● **TO DO**
Go over the entries and report the lines where the word "bash" occurs.

● **DATA**

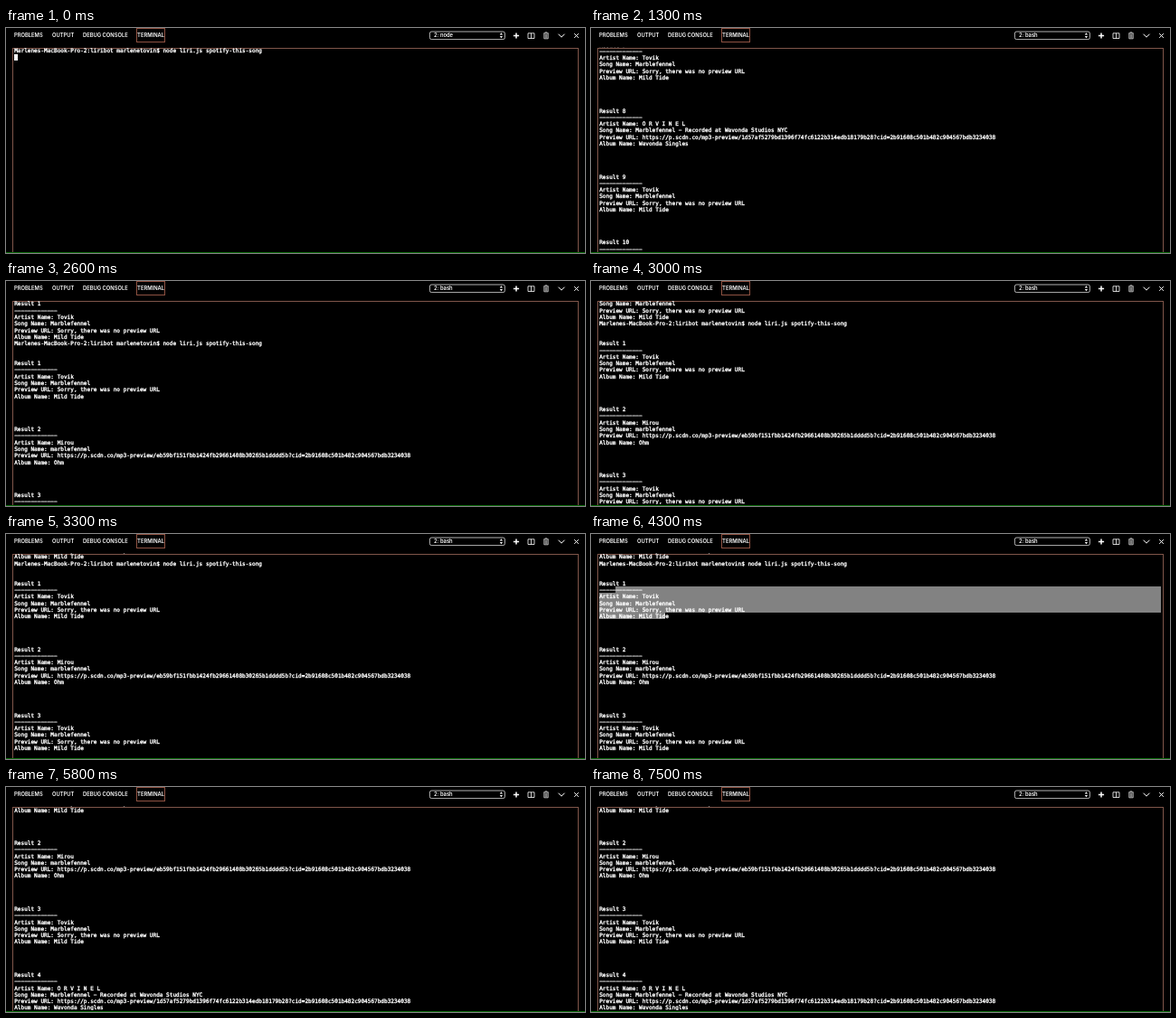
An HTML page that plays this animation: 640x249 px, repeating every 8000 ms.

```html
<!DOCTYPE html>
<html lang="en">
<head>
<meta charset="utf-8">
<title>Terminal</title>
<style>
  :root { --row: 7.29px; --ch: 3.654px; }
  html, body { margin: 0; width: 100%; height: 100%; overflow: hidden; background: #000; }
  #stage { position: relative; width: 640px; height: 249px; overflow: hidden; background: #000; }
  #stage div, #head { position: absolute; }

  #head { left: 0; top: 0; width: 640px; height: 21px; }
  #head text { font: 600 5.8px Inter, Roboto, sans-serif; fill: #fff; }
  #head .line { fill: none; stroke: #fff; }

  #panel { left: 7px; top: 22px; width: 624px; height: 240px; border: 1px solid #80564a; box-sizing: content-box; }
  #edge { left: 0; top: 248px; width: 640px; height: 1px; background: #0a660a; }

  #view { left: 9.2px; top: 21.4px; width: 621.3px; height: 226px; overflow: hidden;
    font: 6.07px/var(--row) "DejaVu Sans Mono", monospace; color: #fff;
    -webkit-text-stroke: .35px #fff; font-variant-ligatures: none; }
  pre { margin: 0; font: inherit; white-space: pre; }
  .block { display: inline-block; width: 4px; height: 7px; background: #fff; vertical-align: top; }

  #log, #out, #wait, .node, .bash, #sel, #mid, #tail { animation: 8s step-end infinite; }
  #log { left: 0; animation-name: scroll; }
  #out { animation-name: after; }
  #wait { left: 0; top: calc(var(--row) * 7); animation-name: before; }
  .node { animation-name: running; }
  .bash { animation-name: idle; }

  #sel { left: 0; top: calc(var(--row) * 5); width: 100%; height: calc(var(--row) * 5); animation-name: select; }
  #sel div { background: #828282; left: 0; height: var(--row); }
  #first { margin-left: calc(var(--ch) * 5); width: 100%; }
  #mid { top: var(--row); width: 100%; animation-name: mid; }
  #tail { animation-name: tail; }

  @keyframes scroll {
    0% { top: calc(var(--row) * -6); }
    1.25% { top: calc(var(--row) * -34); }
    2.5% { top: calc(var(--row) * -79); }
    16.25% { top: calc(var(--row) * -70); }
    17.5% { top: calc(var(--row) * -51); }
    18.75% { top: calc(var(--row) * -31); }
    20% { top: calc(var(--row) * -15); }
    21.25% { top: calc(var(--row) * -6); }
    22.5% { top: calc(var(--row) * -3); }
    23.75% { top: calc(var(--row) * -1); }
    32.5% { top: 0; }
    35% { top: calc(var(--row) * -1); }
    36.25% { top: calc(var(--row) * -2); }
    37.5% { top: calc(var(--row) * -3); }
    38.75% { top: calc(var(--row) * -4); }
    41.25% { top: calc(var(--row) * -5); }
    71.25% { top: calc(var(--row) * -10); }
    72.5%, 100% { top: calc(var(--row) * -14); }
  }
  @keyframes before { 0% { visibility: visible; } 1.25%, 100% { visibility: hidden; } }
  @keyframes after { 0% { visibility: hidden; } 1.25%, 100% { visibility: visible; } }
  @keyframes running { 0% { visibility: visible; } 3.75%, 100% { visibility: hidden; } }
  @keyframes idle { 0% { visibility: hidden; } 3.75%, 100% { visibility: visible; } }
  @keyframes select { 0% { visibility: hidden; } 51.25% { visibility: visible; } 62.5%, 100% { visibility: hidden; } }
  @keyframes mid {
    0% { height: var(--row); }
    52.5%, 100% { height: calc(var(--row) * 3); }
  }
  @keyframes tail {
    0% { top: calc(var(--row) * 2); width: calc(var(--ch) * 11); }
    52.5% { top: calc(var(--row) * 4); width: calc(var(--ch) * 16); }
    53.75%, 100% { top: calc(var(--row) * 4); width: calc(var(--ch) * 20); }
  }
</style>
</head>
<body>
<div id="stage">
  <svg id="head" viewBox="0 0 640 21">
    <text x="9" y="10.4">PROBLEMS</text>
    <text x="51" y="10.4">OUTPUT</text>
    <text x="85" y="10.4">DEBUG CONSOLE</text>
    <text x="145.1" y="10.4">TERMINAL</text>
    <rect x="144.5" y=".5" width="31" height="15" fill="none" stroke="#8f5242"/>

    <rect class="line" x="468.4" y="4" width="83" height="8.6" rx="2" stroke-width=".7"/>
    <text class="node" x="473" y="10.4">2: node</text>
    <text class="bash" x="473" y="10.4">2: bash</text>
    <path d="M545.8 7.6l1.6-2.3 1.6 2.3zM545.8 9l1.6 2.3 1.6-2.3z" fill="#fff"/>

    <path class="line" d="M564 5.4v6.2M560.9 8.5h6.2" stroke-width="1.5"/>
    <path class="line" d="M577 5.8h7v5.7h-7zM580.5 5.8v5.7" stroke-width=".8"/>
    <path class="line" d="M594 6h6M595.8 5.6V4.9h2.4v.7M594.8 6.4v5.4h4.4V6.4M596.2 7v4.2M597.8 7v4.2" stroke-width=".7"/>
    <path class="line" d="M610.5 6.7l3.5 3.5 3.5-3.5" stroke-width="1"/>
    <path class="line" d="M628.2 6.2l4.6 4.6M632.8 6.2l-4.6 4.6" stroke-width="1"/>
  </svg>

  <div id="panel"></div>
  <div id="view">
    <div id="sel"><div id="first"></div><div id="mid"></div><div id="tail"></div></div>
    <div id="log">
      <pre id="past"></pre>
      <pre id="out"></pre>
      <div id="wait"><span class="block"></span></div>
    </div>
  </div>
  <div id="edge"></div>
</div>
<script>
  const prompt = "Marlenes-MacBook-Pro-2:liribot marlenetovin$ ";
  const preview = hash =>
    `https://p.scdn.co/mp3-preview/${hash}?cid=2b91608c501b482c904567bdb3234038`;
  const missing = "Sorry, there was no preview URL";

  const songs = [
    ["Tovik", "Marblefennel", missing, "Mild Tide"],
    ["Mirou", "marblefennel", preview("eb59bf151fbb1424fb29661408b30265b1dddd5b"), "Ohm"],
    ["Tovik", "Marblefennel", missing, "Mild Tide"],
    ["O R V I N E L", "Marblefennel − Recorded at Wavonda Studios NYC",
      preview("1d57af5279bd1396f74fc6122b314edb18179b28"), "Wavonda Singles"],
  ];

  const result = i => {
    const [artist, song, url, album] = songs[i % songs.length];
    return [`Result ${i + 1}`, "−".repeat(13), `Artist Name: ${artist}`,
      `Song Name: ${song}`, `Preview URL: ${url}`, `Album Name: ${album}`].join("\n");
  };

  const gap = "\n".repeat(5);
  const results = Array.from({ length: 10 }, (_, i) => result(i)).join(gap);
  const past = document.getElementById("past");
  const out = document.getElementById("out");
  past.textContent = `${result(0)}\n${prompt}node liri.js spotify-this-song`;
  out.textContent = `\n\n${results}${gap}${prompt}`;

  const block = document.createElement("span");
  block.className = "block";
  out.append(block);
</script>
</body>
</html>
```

● **RESPONSE BELOW**
  #log, #out, #wait, .node, .bash, #sel, #mid, #tail { animation: 8s step-end infinite; }
  .bash { animation-name: idle; }
    <text class="bash" x="473" y="10.4">2: bash</text>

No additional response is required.